Sign up for our weekly blogs.  See our upcoming full program and single course schedule. Private, customized corporate training is also available.

Photo Credit: Conseil Interprofessionnel du Vin de Bordeaux

By SF Wine School | | Bordeauz, Catherine Fallis, France, Wine Profiles |
next post → ← previous post

ABOUT

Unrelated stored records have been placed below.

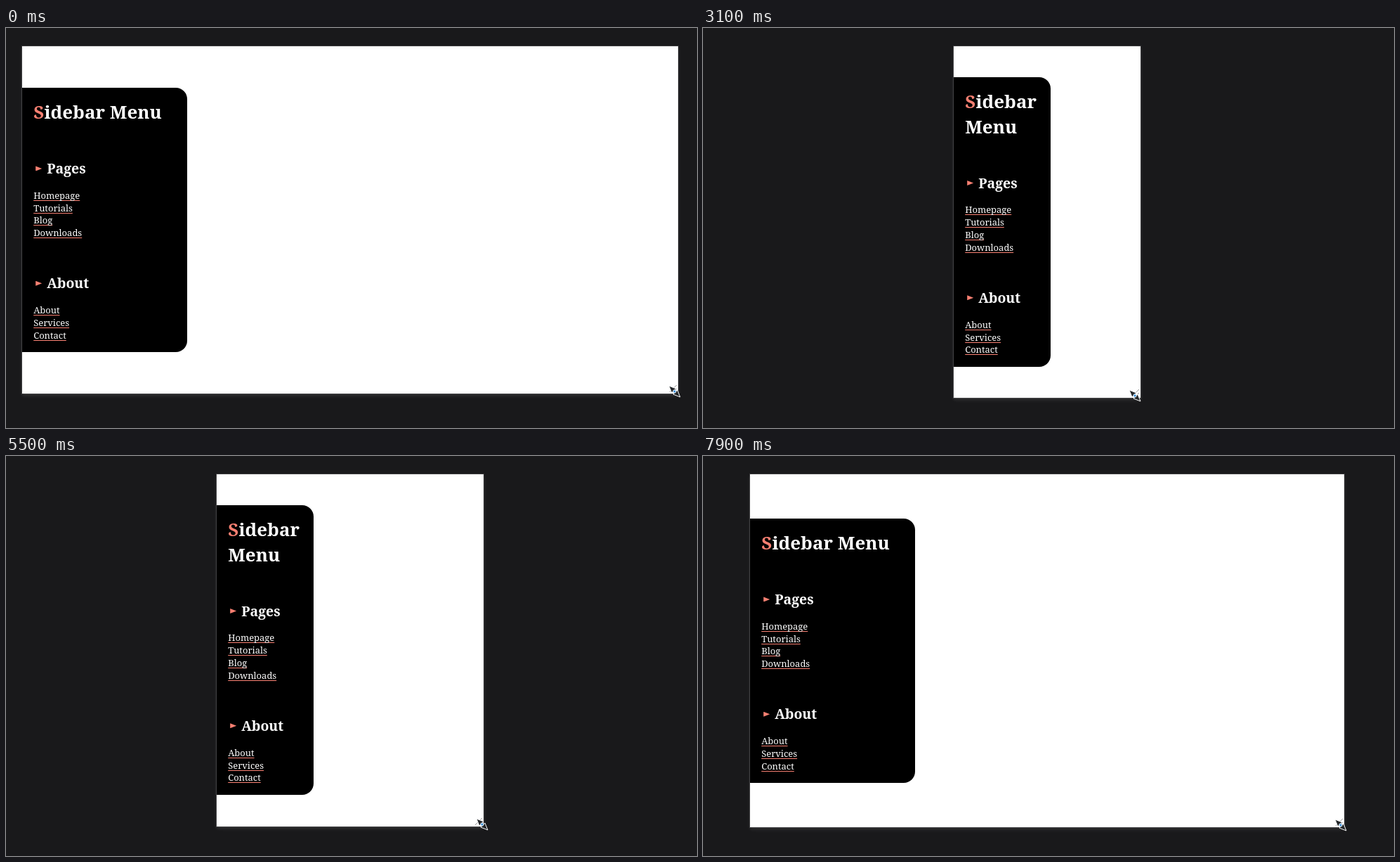
Recreate the animation shown at these times as an HTML page. Size 984 by 569 pixels, loop 8 s.

```html
<!DOCTYPE html>
<html lang="en">
<head>
<meta charset="utf-8">
<title>Sidebar Menu</title>
<style>
  html, body { margin: 0; width: 100%; height: 100%; overflow: hidden; background: #19191b; }
  #page {
    position: absolute; top: 26px; background: #fff;
    box-shadow: 0 0 0 1px rgba(255, 255, 255, .15), 0 3px 5px rgba(255, 255, 255, .1);
  }
  #sidebar {
    position: absolute; left: 0; box-sizing: border-box; padding: 17.2px 16.2px 14.6px;
    border-radius: 0 16.2px 16.2px 0; background: #000; color: #fff;
    font: 12.96px/17.8px "Noto Serif", serif; white-space: nowrap;
  }
  h1, h2, ul { margin: 0; padding: 0; }
  h1 { font-size: 2em; line-height: 35.6px; }
  h1 b { color: salmon; }
  .wrapped h1 span { display: block; }
  h2 { margin: 49.2px 0 16.2px; padding-left: 19px; position: relative; font-size: 1.5em; line-height: 26.7px; }
  h2::before {
    content: ""; position: absolute; left: 3px; top: 9.5px; width: 9px; height: 7px;
    background: salmon; clip-path: polygon(0 0, 100% 50%, 0 100%);
  }
  li { list-style: none; }
  li span { text-decoration: underline 1px salmon; text-underline-offset: 1.6px; text-decoration-skip-ink: none; }
  svg { position: absolute; overflow: visible; }
  #grip { right: 0; bottom: 0; }
</style>
</head>
<body>
<div id="page">
  <div id="sidebar">
    <h1><b>S</b>idebar <span>Menu</span></h1>
    <h2>Pages</h2>
    <ul>
      <li><span>Homepage</span></li>
      <li><span>Tutorials</span></li>
      <li><span>Blog</span></li>
      <li><span>Downloads</span></li>
    </ul>
    <h2>About</h2>
    <ul>
      <li><span>About</span></li>
      <li><span>Services</span></li>
      <li><span>Contact</span></li>
    </ul>
  </div>
  <svg id="grip" width="15" height="15" stroke="#999">
    <path d="M3 13L13 3M8 13L13 8"/>
  </svg>
</div>
<svg id="cursor" width="1" height="1" stroke="#fff" stroke-linejoin="round">
  <path fill="#232629" d="M-8-8L2-4L-4 2ZM8 8L-2 4L4-2Z"/>
  <circle r="2.2" fill="#3b8fd6"/>
</svg>
<script>
const LOOP = 8000, STEP = 100, CENTER = 490, TOP = 26;
const CURSOR_LEAD = 35; // ms by which the pointer runs ahead of the page edge

// Half the page width at the turns of the drag: [ms, px]
const drag = [[200, 467], [1200, 322.5], [1900, 247], [2900, 143], [3100, 133],
  [3900, 84], [4440, 84], [6200, 260], [7900, 423]];

const [page, sidebar, cursor] = ["page", "sidebar", "cursor"].map(id => document.getElementById(id));
const clamp = (x, min, max) => Math.min(max, Math.max(min, x));

function halfWidth(t) {
  const next = clamp(drag.findIndex(key => key[0] > t), 0, drag.length - 1) || (t < drag[0][0] ? 1 : drag.length - 1);
  const [t0, a] = drag[next - 1], [t1, b] = drag[next];
  return a + (b - a) * clamp((t - t0) / (t1 - t0), 0, 1);
}

// The hand drifts down slowly while it drags
const bottomEdge = t => 520 + 8 * (1 - Math.exp(-t / 2400));

function place(element, box) {
  for (const side in box) element.style[side] = box[side] + "px";
}

function draw(now) {
  const t = Math.floor(now % LOOP / STEP) * STEP;
  const half = halfWidth(t), bottom = bottomEdge(t);
  const left = Math.round(CENTER - half), height = Math.round(bottom) - TOP;
  place(page, { left, width: 2 * (CENTER - left), height });

  const barWidth = clamp(.49 * half + 35.8, 138, 235);
  sidebar.classList.toggle("wrapped", barWidth < 235);
  place(sidebar, { width: Math.round(barWidth), top: Math.floor((height - sidebar.offsetHeight) / 2) });

  place(cursor, { left: CENTER + halfWidth(t + CURSOR_LEAD) - 5.5, top: bottom - 2.8 });
}

function tick(now) {
  draw(now);
  requestAnimationFrame(tick);
}
draw(0);
requestAnimationFrame(tick);
</script>
</body>
</html>
```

San Francisco Wine School strives to open up the world of wine to serious students and enthusiasts everywhere while helping people of all levels break into the wine industry, advance their career, or simply pursue their passions. Founded by Master Sommelier and Certified Wine Educator David Glancy, San Francisco Wine School is the largest wine school in the U.S., offering the most thoughtful approach to wine study. Their inspired educational programs and workshops are taught in their state of the art wine education & events center and their cutting edge virtual classroom by industry-leading instructors from all major educational disciplines. San Francisco Wine School’s curriculum features the best content in the business: expert course materials, carefully conceived wine flights, and in-depth blind tasting exercises designed to engage students, illuminate course content and enhance learning. Their brand new sunlight-filled wine education & events center is conveniently located just 5 minutes from San Francisco International Airport and boasts 16-ft high coved ceilings, eight 12-ft tall arched windows, and gorgeous 180 degree views of the San Bruno Mountains, South San Francisco City Hall and the San Francisco Bay, making it the perfect place to enjoy classes, industry seminars and tastings and host a wide variety of private events—from serious educational programs for wine/hospitality industry staff to team-building and other fun, social, private events for wine enthusiasts.

Stay in Touch